Exercise aim
Lines in the listing below that hold "spacingAndGlyphs" are the ones to copy.

Information shown
════
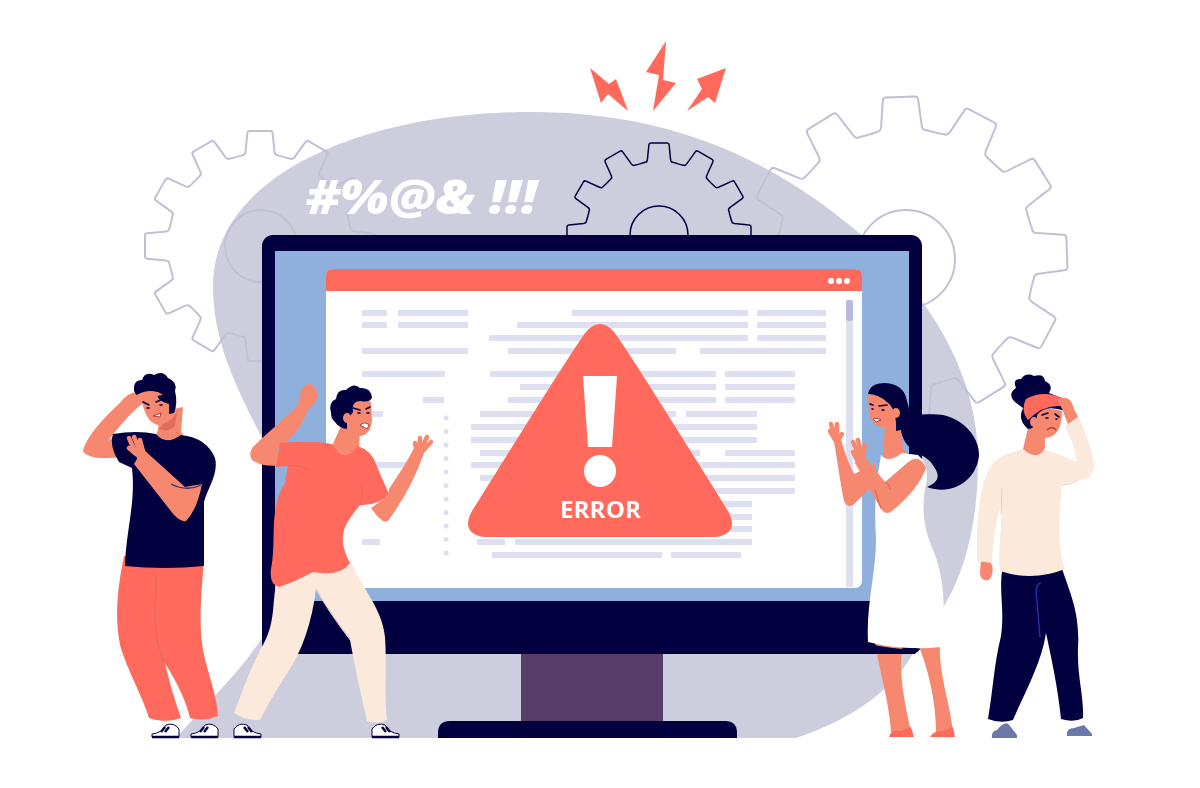
<!DOCTYPE html>
<html lang="en">
<head>
<meta charset="utf-8">
<title>Error illustration</title>
<style>
:root{--navy:#02003f;--coral:#ff6a5c;--skin:#f68870;--shade:#e26c5b;--cream:#fbeadb;--mist:#cccddd;--line:#c0c1d5;--screen:#8fb0dc;--code:#dedff1;--stand:#563c66;--slipper:#6b78aa}
html,body{margin:0;background:#fff;overflow:hidden}
svg{display:block;width:1200px;height:788px}
text{font-family:"Open Sans","Noto Sans",sans-serif;font-weight:800;fill:#fff}
.navy{fill:var(--navy)}.coral{fill:var(--coral)}.skin{fill:var(--skin)}.shade{fill:var(--shade)}.cream{fill:var(--cream)}.mist{fill:var(--mist)}.white{fill:#fff}
.gear{fill:none;stroke:var(--line);stroke-width:2}
.gear-dark{stroke:var(--navy);stroke-width:1.5}
.gear use{vector-effect:non-scaling-stroke}
#tooth{vector-effect:non-scaling-stroke;stroke-linejoin:round}
.code{fill:none;stroke:var(--code);stroke-width:6}
.dots{fill:none;stroke:var(--code);stroke-width:5;stroke-linecap:round;stroke-dasharray:0 13.5}
.fold{fill:none;stroke:var(--shade);stroke-width:1.3;stroke-linecap:round}
.face{fill:none;stroke:var(--navy);stroke-width:1.6;stroke-linecap:round}
.hand{fill:none;stroke:var(--skin);stroke-width:4.5;stroke-linecap:round}
</style>
</head>
<body>
<svg viewBox="0 0 1200 788" role="img" aria-label="Upset people around a computer showing an error message">
<defs>
  <path id="tooth" d="M-20.7-77.3Q-18-78-15-79Q-13-79-12.6-82L-11-98Q-10.800-100-9-100H9Q10.800-100 11-98L12.600-82Q13-79 15-79Q18-78 20.700-77.300"/>
  <g id="quarter"><use href="#tooth"/><use href="#tooth" transform="rotate(30)"/><use href="#tooth" transform="rotate(60)"/></g>
  <g id="gear"><use href="#quarter"/><use href="#quarter" transform="rotate(90)"/><use href="#quarter" transform="rotate(180)"/><use href="#quarter" transform="rotate(270)"/></g>
  <g id="sneaker"><path class="white" d="M0 0V-8Q5-15 13-12Q17-4 27-3V0Z" stroke="#02003f"/><path d="M0 0H27M10-10L14-5M14-10L18-5" stroke="#02003f" stroke-width="2.5"/></g>
</defs>

<g id="backdrop">
  <path class="mist" d="M176 738C205 705 238 675 262 638Q300 560 270 455C244 400 213 350 213 286C213 175 365 112 530 112C650 112 755 145 858 232C925 290 978 370 978 460C978 520 966 570 944 606L920 640C898 690 850 720 796 738Z"/>
  <g class="gear">
    <use href="#gear" transform="translate(260 246)scale(1.150)"/><circle cx="261" cy="246" r="36"/>
    <use href="#gear" transform="translate(906 258)rotate(-2)scale(1.610)"/><circle cx="906" cy="259" r="49"/>
  </g>
  <g class="gear gear-dark"><use href="#gear" transform="translate(659 235)scale(.920)"/><circle cx="659" cy="235" r="29"/></g>
</g>

<g id="outburst">
  <g class="coral">
    <path d="M590 68L609 84L616 79L628 111L608 94L601 103Z"/>
    <path d="M666 41L646 72L659 75L653 111L676 83L663 80Z"/>
    <path d="M726 68L697 79L702 89L687 111L708 97L715 103Z"/>
  </g>
  <text x="306" y="214" font-size="47" font-style="italic" textLength="231" lengthAdjust="spacingAndGlyphs">#%@&amp; !!!</text>
</g>

<g id="monitor">
  <rect x="521" y="650" width="142" height="73" fill="var(--stand)"/>
  <path class="navy" d="M438 738V733Q438 721 450 721H725Q737 721 737 733V738Z"/>
  <rect class="navy" x="262" y="235" width="660" height="419" rx="11"/>
  <rect x="275" y="251" width="634" height="350" fill="var(--screen)"/>
  <rect class="white" x="326" y="269" width="536" height="319" rx="7"/>
  <path class="coral" d="M326 291V276Q326 269 333 269H855Q862 269 862 276V291Z"/>
  <g class="white"><circle cx="831" cy="281" r="3"/><circle cx="839" cy="281" r="3"/><circle cx="847" cy="281" r="3"/></g>
  <rect x="846" y="300" width="7" height="287" fill="var(--code)"/>
  <rect x="846" y="300" width="7" height="21" rx="3" fill="#b7b9df"/>
  <path class="code" d="M362 313H387M398 313H468M572 313H748M757 313H826
    M362 325H387M398 325H468M517 325H748M757 325H826
    M489 338H748M757 338H826
    M362 351H468M508 351H676M700 351H826
    M362 374H445M490 374H716M725 374H795
    M520 387H716M725 387H795M423 400H444M508 400H716M725 400H795
    M362 414H383M480 414H676M686 414H757M471 427H757M471 440H757
    M480 453H700M725 453H795M362 465H410M471 465H795M480 478H795M490 491H795
    M480 504H752M500 517H752M490 529H752M362 542H380M477 542H505M515 542H752M492 555H662M671 555H741"/>
  <path class="dots" d="M446 418V556"/>
</g>

<g id="warning">
  <path class="coral" d="M586 332Q600 316 614 332Q624 344 728 511Q740 533 716 537H484Q460 533 472 511Q576 344 586 332Z"/>
  <path class="white" d="M583 376H617L612 447H588Z"/><circle class="white" cx="600" cy="471" r="16"/>
  <text x="560" y="518" font-size="24" style="font-weight:700" textLength="81" lengthAdjust="spacingAndGlyphs">ERROR</text>
</g>

<g id="man-in-navy">
  <use href="#sneaker" transform="matrix(-1 0 0 1 179 737)"/><use href="#sneaker" transform="matrix(-1 0 0 1 218 737)"/>
  <path class="coral" d="M124 556H204C202 590 198 620 203 650C208 675 217 695 218 716Q204 722 190 718C186 700 176 681 165 663Q171 690 181 718Q165 724 149 718C142 695 127 670 120 645C114 615 118 585 124 556Z"/>
  <path class="fold" d="M150 573Q158 572 156 590Q151 635 165 663"/>
  <path class="skin" d="M137 392Q128 392 119 404C102 419 86 438 83 451Q88 461 123 457L116 435L108 441Q123 421 136 409L145 401Z"/>
  <path class="skin" d="M160 412L183 407L181 432Q190 441 170 445Q151 444 158 430Z"/>
  <path class="navy" d="M113 434Q137 430 156 434Q166 446 181 435Q207 438 215 458C219 474 207 489 204 502V566Q165 570 125 566C126 530 136 502 132 468L119 462Q109 446 113 434Z"/>
  <path class="skin" d="M140 392Q156 386 174 398V412Q171 426 159 425C148 424 143 411 140 392Z"/>
  <path class="shade" d="M163 424Q174 420 177 411L175 426Q167 433 159 429Z"/>
  <path class="navy" d="M134 391Q133 380 142 380Q145 371 154 375Q163 370 168 378Q178 382 175 391Q178 403 174 413L169 414V404Q155 400 158 393Q145 387 141 399Q137 397 134 391Z"/>
  <path class="skin" d="M134 397Q143 389 158 392L163 395L149 397L139 406Z"/>
  <path class="face" d="M143 402L149 405M156 402L163 399M147 408L149 408M160 405L162 405"/>
  <path d="M153 416L161 413L160 417Z" fill="#fff" stroke="#a93f3f"/>
  <path class="skin" d="M143 449L185 487L202 484Q197 510 186 521Q181 522 174 515L134 464Z"/>
  <path class="hand" d="M143 462Q134 451 129 438M143 458L134 437M144 455L140 440M136 454L129 448"/>
  <path d="M171 484Q187 492 201 485" fill="none" stroke="#34346b" stroke-width="1.300"/>
</g>

<g id="man-in-coral">
  <use href="#sneaker" transform="translate(234 737)"/><use href="#sneaker" transform="translate(372 737)"/>
  <path class="cream" d="M278 577L351 561C362 589 382 608 385 637C387 665 384 693 387 720Q378 725 367 721C361 695 355 668 350 640Q333 618 316 589C312 622 302 651 288 672Q270 700 260 720Q246 721 234 713C243 690 250 668 263 645C277 620 271 599 278 577Z"/>
  <path class="fold" d="M316 589Q331 615 350 639" style="stroke:#e4cfc3"/>
  <path class="skin" d="M301 391Q306 380 314 386L318 394Q316 404 308 409C302 427 290 441 277 449L288 464Q265 469 252 460Q248 454 253 447C269 431 286 418 298 405Z"/>
  <path class="skin" d="M341 426L360 430L359 448Q348 462 332 446Z"/>
  <path class="coral" d="M280 443Q311 440 332 444Q345 464 358 446Q372 451 376 464Q382 479 389 494Q378 506 360 505C344 525 336 536 350 563Q340 577 313 572Q294 582 279 587Q269 584 271 569C277 540 268 510 285 483L288 466L276 467Z"/>
  <path class="fold" d="M288 466Q302 465 308 470M360 505Q364 494 361 486"/>
  <path class="skin" d="M374 506L388 495L389 489C398 475 409 459 414 448L424 453Q412 488 388 521Q383 525 371 508Z"/>
  <path class="hand" d="M419 452L420 438M420 452L427 437M420 454L431 442M417 452L415 443"/>
  <path class="skin" d="M338 403Q356 392 371 402L372 420Q371 434 361 436Q349 436 341 427Z"/>
  <path class="navy" d="M331 413Q328 402 336 399Q337 389 346 390Q354 382 360 388Q371 387 372 398Q369 403 361 401Q351 401 353 412L347 420V429Q339 428 335 422Q331 419 331 413Z"/>
  <ellipse class="skin" cx="347" cy="418" rx="4" ry="5"/>
  <path class="face" d="M353 408L360 410M366 409L370 407M358 413H360M367 413H369"/>
  <path d="M360 425Q365 421 369 425L367 429Z" fill="#fff" stroke="#a93f3f"/>
</g>

<g id="woman-in-white">
  <path class="navy" d="M900 400C909 421 923 412 943 415C963 419 980 437 979 456C976 481 952 496 927 487Q944 480 934 467C927 453 913 456 904 440L890 407Z"/>
  <path class="skin" d="M875 642H904C897 665 904 701 911 731L891 732C889 700 879 670 875 642ZM917 642H940C938 671 950 703 953 731L936 732C936 704 929 669 917 642Z"/>
  <path class="coral" d="M889 737Q891 729 900 731L911 727L914 737ZM930 737Q934 730 943 731L953 727L955 737Z"/>
  <path class="skin" d="M833 436L841 439C845 455 850 465 854 474L875 464L877 482L853 505Q847 508 844 501C840 481 837 458 833 436Z"/>
  <path class="hand" d="M837 442L831 424M837 440L837 424M838 440L842 434M837 443L830 431"/>
  <path class="skin" d="M885 427L900 420L903 448Q909 456 896 464Q883 463 883 453Z"/>
  <path class="white" d="M881 455Q888 464 902 453L918 455Q928 463 927 480C920 508 924 530 934 552C944 580 946 604 941 647Q903 651 868 642C866 605 876 573 876 539Q874 507 877 480Z"/>
  <path class="navy" d="M874 645Q905 651 917 648L915 654H877Z"/>
  <path class="skin" d="M858 447L864 456L885 482L906 464Q919 452 926 468Q918 490 892 511Q886 516 881 509L855 463Z"/>
  <path class="hand" d="M860 459L853 442M862 457L858 440M863 457L865 445M857 460L853 452"/>
  <path class="fold" d="M885 482Q889 484 890 489M875 490L881 508"/>
  <path class="skin" d="M868 396Q878 390 895 397L899 418Q893 429 880 427Q870 423 869 412Z"/>
  <path class="navy" d="M868 394Q870 383 885 383Q904 384 907 401Q912 414 905 429L896 431Q897 409 887 402Q878 394 868 394Z"/>
  <ellipse class="skin" cx="896" cy="413" rx="4" ry="5"/>
  <path class="face" d="M870 404L873 405M879 406L887 405M872 409H873M882 410H884"/>
  <path d="M873 419Q877 417 881 420L876 422Z" fill="#fff" stroke="#a93f3f"/>
</g>

<g id="woman-in-cream">
  <path fill="var(--slipper)" d="M992 738Q991 731 997 730Q1006 719 1010 726L1017 735V738ZM1067 736Q1066 728 1074 728L1084 725L1092 734V736Z"/>
  <path class="navy" d="M1003 566H1061C1071 595 1080 614 1078 648C1077 676 1084 697 1083 718Q1074 723 1061 719C1058 689 1052 661 1046 633C1042 662 1024 694 1013 720Q1001 724 988 719C993 690 994 664 1001 636C1005 608 998 589 1003 566Z"/>
  <path d="M1041 583Q1034 584 1037 601L1040 637" fill="none" stroke="#282bae" stroke-width="1.500"/>
  <path class="skin" d="M981 560H990Q996 572 989 580Q980 582 980 572Z"/>
  <path class="cream" d="M1005 455Q1030 443 1055 453L1077 462Q1074 443 1065 426L1078 416Q1092 445 1094 466Q1094 479 1079 480L1062 484C1059 520 1057 546 1065 569Q1033 582 1000 571C997 550 1003 526 1001 505Q993 530 992 563L977 561C976 522 979 488 990 467Q996 458 1005 455Z"/>
  <path d="M1002 488L1001 515M1062 485Q1071 485 1078 480" fill="none" stroke="#e4cfc3"/>
  <path class="skin" d="M1028 428L1045 434V448Q1038 462 1023 449Z"/>
  <path class="skin" d="M1026 413Q1043 405 1062 411Q1062 437 1045 438Q1032 437 1026 426Z"/>
  <path class="navy" d="M1015 402Q1007 394 1016 388Q1012 379 1021 379Q1026 372 1034 376Q1044 373 1045 381Q1054 385 1049 393L1062 398L1065 411Q1045 404 1037 415Q1036 429 1028 429Q1017 420 1023 408Z"/>
  <path class="coral" d="M1026 399Q1044 389 1064 399L1066 407Q1046 402 1028 420Q1020 410 1026 399Z"/>
  <ellipse class="skin" cx="1034" cy="422" rx="4" ry="5"/>
  <path class="skin" d="M1058 400Q1070 393 1074 409L1078 417L1068 424L1062 409Z"/>
  <path class="face" d="M1042 415L1048 413M1055 414L1059 417M1046 418H1048M1056 419H1057"/>
  <path d="M1047 430Q1052 425 1056 430" fill="none" stroke="#a93f3f" stroke-width="1.500"/>
</g>
</svg>
</body>
</html>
════
Solution to this problem
  <text x="306" y="214" font-size="47" font-style="italic" textLength="231" lengthAdjust="spacingAndGlyphs">#%@&amp; !!!</text>
  <text x="560" y="518" font-size="24" style="font-weight:700" textLength="81" lengthAdjust="spacingAndGlyphs">ERROR</text>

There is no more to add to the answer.